> **What the task asks**:
Line filter on the word "focused": copy each matching line from the entries.

[Collected data]

────────────────────

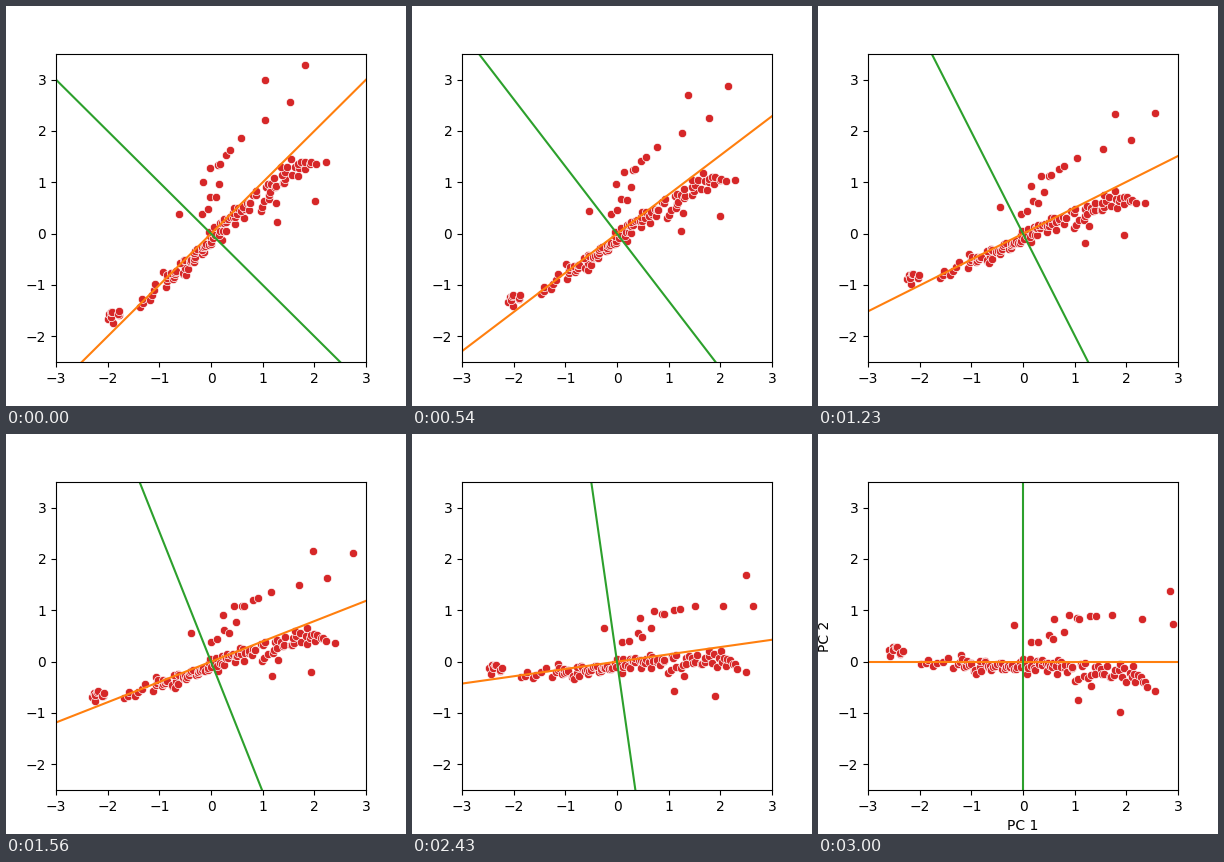
Recreate the animation shown at these times as a matplotlib script. Size 400x400 px, loop 6030 ms.

```python
import matplotlib.pyplot as plt
import numpy as np
from matplotlib.animation import FuncAnimation

STEPS, HOLD = 100, 101
INTERVAL = 30

rng = np.random.default_rng(4)


def strip(count, start, end, height, spread):
    """Points spread evenly along PC 1, scattered around a height on PC 2."""
    x = np.linspace(start, end, count)
    x += rng.normal(0, 0.4 * (end - start) / count, count)
    y = height + spread * np.clip(rng.normal(size=count), -1.8, 1.8)
    return np.column_stack([x, y])


far_points = [(3.61, 1.03), (2.85, 1.38), (2.90, 0.74), (2.30, 0.83),
              (1.72, 0.91), (-0.17, 0.71), (2.56, -0.58), (1.87, -0.98),
              (1.07, -0.75)]
rise = 0.25 + 0.7 * np.sin(np.linspace(0, np.pi / 2, 11))
scores = np.vstack([
    far_points,
    strip(11, 0.18, 1.40, rise, 0.09),
    strip(9, -2.60, -2.32, 0.22, 0.07),
    strip(9, -2.00, -1.26, 0.00, 0.09),
    strip(68, -1.25, 0.95, -0.09, 0.08),
    strip(36, 0.97, 2.40, np.linspace(-0.18, -0.36, 36), 0.14),
])

h = np.sqrt(0.5)
to_components = np.array([[h, h], [-h, h]])
data = scores @ to_components
axis_1 = np.array([(-10, -10), (10, 10)])
axis_2 = np.array([(-10, 10), (10, -10)])

fig, ax = plt.subplots(figsize=(4, 4), dpi=100)
ax.set(xlim=(-3, 3), ylim=(-2.5, 3.5))
dots = ax.scatter(*data.T, s=36, color="tab:red",
                  edgecolors="white", linewidths=0.48)
line_1, = ax.plot(*axis_1.T, color="tab:orange")
line_2, = ax.plot(*axis_2.T, color="tab:green")
labels = [ax.set_xlabel("PC 1"), ax.set_ylabel("PC 2")]


def update(frame):
    t = min(frame / STEPS, 1)
    # Blend linearly from the identity to the component basis.
    blend = (1 - t) * np.eye(2) + t * to_components
    dots.set_offsets(data @ blend.T)
    line_1.set_data(*(axis_1 @ blend.T).T)
    line_2.set_data(*(axis_2 @ blend.T).T)
    for label in labels:
        label.set_visible(t == 1)
    return [dots, line_1, line_2, *labels]


anim = FuncAnimation(fig, update, frames=STEPS + HOLD, interval=INTERVAL,
                     repeat=True, repeat_delay=0)
plt.show()
```
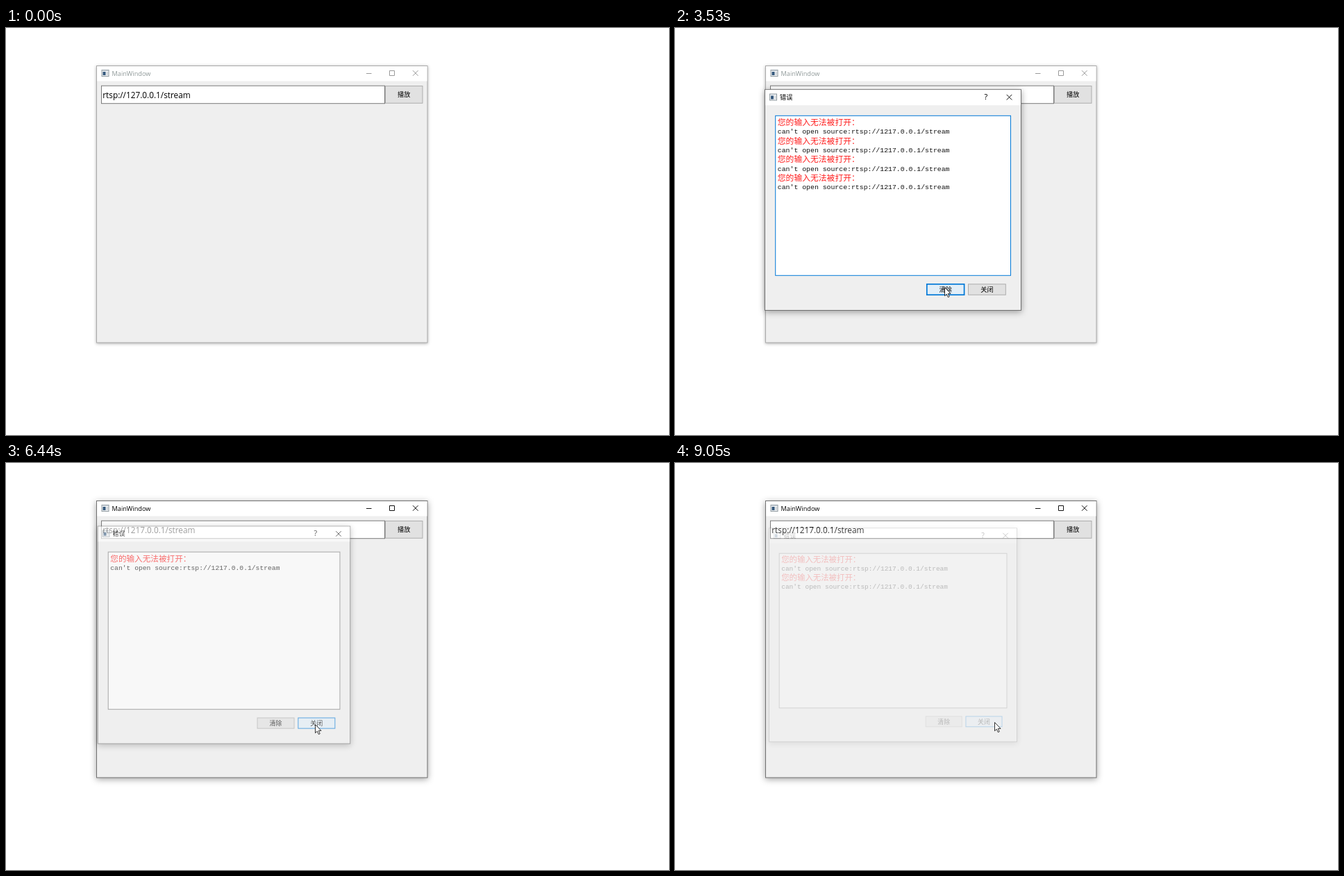
Recreate the animation shown at these times as an HTML page. Size 955 by 586 pixels, loop 9120 ms.

```html
<!DOCTYPE html>
<html lang="zh">
<head>
<meta charset="utf-8">
<style>
html, body { margin: 0; width: 100%; height: 100%; overflow: hidden; background: #fff; }
svg { display: block; width: 955px; height: 586px; }
text { font-family: "Noto Sans CJK SC", "Noto Sans CJK", sans-serif; font-size: 9.2px; white-space: pre; }
.latin { font-family: "Open Sans", "Noto Sans", sans-serif; }
.url { font-size: 11.8px; }
.log { font-family: "Liberation Mono", monospace; font-size: 9.84px; fill: #111; }
.warn { font-family: "Noto Sans CJK SC", "Noto Sans CJK", sans-serif; font-size: 11.8px; font-weight: 300; fill: #ff2020; }
.frame { fill: #efefef; stroke: #aaa; filter: drop-shadow(0 1px 2px rgba(0,0,0,.32)); }
.active .frame { stroke: #707070; filter: drop-shadow(0 2px 5px rgba(0,0,0,.36)); }
.title { fill: #8f9999; }
.glyphs { fill: none; stroke: #999; }
.active .title { fill: #000; }
.active .glyphs { stroke: #111; }
.field { fill: #fff; stroke: #7a7a7a; }
.field.hover { stroke: #171717; }
.field.focus { stroke: #0078d7; }
.button rect { fill: #e1e1e1; stroke: #adadad; }
.button text { text-anchor: middle; }
.button.default rect { stroke: #0078d7; stroke-width: 1.7; }
.button.hover rect { fill: #e1eef8; stroke: #0078d7; }
.button.pressed rect { fill: #cce4f7; stroke: #005499; }
.button.fading rect { fill: #dce1e7; stroke: #8e9fb0; }
</style>
</head>
<body>
<svg viewBox="0 0 955 586">
  <defs>
    <g id="icon">
      <rect x=".5" y=".5" width="10" height="9" fill="#f4f6f8" stroke="#8d979d"/>
      <path d="M1 1.2h9" stroke="#b9c3ca"/>
      <rect x="2" y="3" width="4" height="5" fill="#35587c"/>
      <rect x="7" y="3" width="2.5" height="5" fill="#d5dade"/>
    </g>
  </defs>
  <g id="main">
    <rect class="frame" x="130.5" y="54.5" width="476.5" height="398.5"/>
    <rect x="131" y="55" width="475.5" height="21.5" fill="#fff"/>
    <use href="#icon" x="137.5" y="60"/>
    <text class="title latin" x="152.5" y="68.5">MainWindow</text>
    <path class="glyphs" d="M519 65.5h7.5M552.5 61.5h7v7h-7zM586 61.2l7.6 7.6M593.6 61.2l-7.6 7.6"/>
    <rect id="field" class="field" x="137.5" y="83.2" width="408" height="25.5"/>
    <text id="url" class="latin url" x="139.3" y="101"></text>
    <path id="caret" d="M194.3 89v15.5" stroke="#000"/>
  </g>
  <g id="dialog" class="active">
    <rect class="frame" x="129.5" y="88.7" width="369" height="317.8"/>
    <rect x="130" y="89.2" width="368" height="22" fill="#fff"/>
    <use href="#icon" x="136" y="94.5"/>
    <text class="title" x="151" y="103.2">错误</text>
    <text class="title latin" x="445.6" y="103.3" style="font-size:11px">?</text>
    <path class="glyphs" d="M477.7 95.9l7.6 7.6M485.3 95.9l-7.6 7.6"/>
    <rect id="area" class="field" x="144.7" y="126.3" width="338.8" height="230"/>
    <g id="log"></g>
  </g>
  <circle id="click" r="8.5" fill="#f4f12c" opacity=".68"/>
  <g id="cursor">
    <path id="arrow" d="M.5.5V12.7L3.3 10.2 5.3 14.6 7.2 13.8 5.3 9.4H9z" fill="#fff" stroke="#111" stroke-width=".85"/>
    <path id="beam" d="M-2.5-7h2L0-6.5.5-7h2M0-6.5v13M-2.5 7h2L0 6.5.5 7h2" fill="none" stroke="#111" stroke-width=".9"/>
  </g>
</svg>
<script>
const LOOP = 9120, STEP = 70;
const $ = id => document.getElementById(id);

function add(parent, tag, attrs, content = '') {
  const node = document.createElementNS('http://www.w3.org/2000/svg', tag);
  for (const name in attrs) node.setAttribute(name, attrs[name]);
  node.textContent = content;
  return parent.appendChild(node);
}

function makeButton(parent, label, x, y, width, height) {
  const node = add(parent, 'g', { class: 'button' });
  add(node, 'rect', { x, y, width, height });
  add(node, 'text', { x: x + width / 2, y: y + height / 2 + 3.5 }, label);
  const contains = p => p.x > x && p.x < x + width && p.y > y && p.y < y + height;
  return { node, contains };
}

const play = makeButton($('main'), '播放', 546.5, 83.5, 53.5, 24.7);
const clear = makeButton($('dialog'), '清除', 362.8, 368.8, 53.8, 15.4);
const shut = makeButton($('dialog'), '关闭', 422.5, 368.8, 53.8, 15.4);

const entries = Array.from({ length: 4 }, (_, i) => {
  const entry = add($('log'), 'g', {});
  add(entry, 'text', { class: 'warn', x: 147.8, y: 140 + i * 26.6 }, '您的输入无法被打开：');
  add(entry, 'text', { class: 'log', x: 147.8, y: 152.3 + i * 26.6 }, "can't open source:rtsp://1217.0.0.1/stream");
  return entry;
});

const starts = [0, 130, 1170, 1790, 2140, 3120, 4080, 5050, 5970, 6930, 7130, 7890, 8840];
const presses = [1170, 2210, 3540, 4570, 5190, 6250, 6860, 8840];
const sessions = [
  { open: 2490, close: 4710, errors: 4, blur: 3540 },
  { open: 5470, close: 6390, errors: 1, blur: 6250 },
  { open: 7200, close: 8980, errors: 2, blur: 8840 }
];
const CLEARED = 3610, TYPED = 1500;
const path = [
  [130, 786, 526], [900, 188, 98], [1520, 188, 98], [1790, 497, 126],
  [2070, 570, 98], [2420, 570, 98], [2560, 564, 134], [3050, 430, 345],
  [3400, 388, 373], [4080, 388, 373], [4430, 445, 378], [4710, 445, 378],
  [5050, 566, 97], [5400, 566, 97], [5540, 560, 146], [5900, 446, 370],
  [6250, 445, 376], [6400, 445, 376], [6790, 566, 98], [7000, 566, 98],
  [7130, 561, 119], [7600, 480, 300], [8510, 460, 373], [LOOP, 460, 373]
];

function snap(t) {
  const start = starts.findLast(s => s <= t);
  return start ? start + Math.floor((t - start) / STEP) * STEP : 0;
}

function cursorAt(t) {
  const i = Math.max(1, path.findIndex(key => key[0] > t));
  const [t0, x0, y0] = path[i - 1], [t1, x1, y1] = path[i];
  const u = Math.max(0, (t - t0) / (t1 - t0)), k = u * u * (3 - 2 * u);
  return { x: x0 + (x1 - x0) * k, y: y0 + (y1 - y0) * k };
}

// Opacity and scale while the dialog pops up or fades away.
function dialogPose(t, { open, close }) {
  const rising = [[.4, .965], [.8, .99]][(t - open) / STEP | 0];
  const falling = t >= close && [[.62, .985], [.23, .9675]][(t - close) / STEP | 0];
  return falling || rising || [1, 1];
}

const show = (node, visible) => { node.style.display = visible ? '' : 'none'; };

function draw(time) {
  const t = snap(time);
  const p = cursorAt(t);
  const pressed = presses.some(at => t >= at && t < at + 140);
  const session = sessions.find(s => t >= s.open && t < s.close + 140);
  const modal = session && t < session.close;
  const overField = !modal && t >= 130 && p.x > 137 && p.x < 545 && p.y > 83 && p.y < 109;
  const focused = t >= 1170 && t < 2210;

  $('main').classList.toggle('active', t >= 1170 && !modal);
  $('field').setAttribute('class', 'field' + (focused ? ' focus' : overField ? ' hover' : ''));
  $('url').textContent = t < TYPED ? 'rtsp://127.0.0.1/stream' : 'rtsp://1217.0.0.1/stream';
  show($('caret'), focused);
  $('caret').setAttribute('transform', `translate(${t < TYPED ? -6.7 : 0})`);

  const state = button => !button.contains(p) ? '' : pressed ? ' pressed' : ' hover';
  const opening = modal && t < session.open + 140;
  play.node.setAttribute('class', 'button' + (opening ? ' fading' : modal ? '' : state(play)));

  show($('dialog'), session);
  if (session) {
    const [opacity, scale] = dialogPose(t, session);
    $('dialog').setAttribute('opacity', opacity);
    $('dialog').setAttribute('transform', `translate(313.7 247.3) scale(${scale}) translate(-313.7 -247.3)`);
    const fresh = t < session.blur;
    const count = session === sessions[0] && t >= CLEARED ? 0 : session.errors;
    entries.forEach((entry, i) => show(entry, i < count));
    $('area').setAttribute('class', 'field' + (fresh ? ' focus' : ''));
    const clearDefault = fresh || (session === sessions[0] && t < 4430);
    clear.node.setAttribute('class', 'button' + (clearDefault ? ' default' : '') + state(clear));
    shut.node.setAttribute('class', 'button' + (shut.contains(p) ? ' hover' : ''));
  }

  show($('click'), pressed);
  $('click').setAttribute('cx', p.x);
  $('click').setAttribute('cy', p.y + 1);
  show($('cursor'), t >= 130);
  $('cursor').setAttribute('transform', `translate(${p.x} ${p.y})`);
  show($('arrow'), !overField);
  show($('beam'), overField);
}

const began = performance.now();
function tick() {
  draw((performance.now() - began) % LOOP);
  requestAnimationFrame(tick);
}
tick();
</script>
</body>
</html>
```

────────────────────

> **Written reply**:
  const focused = t >= 1170 && t < 2210;
  $('field').setAttribute('class', 'field' + (focused ? ' focus' : overField ? ' hover' : ''));
  show($('caret'), focused);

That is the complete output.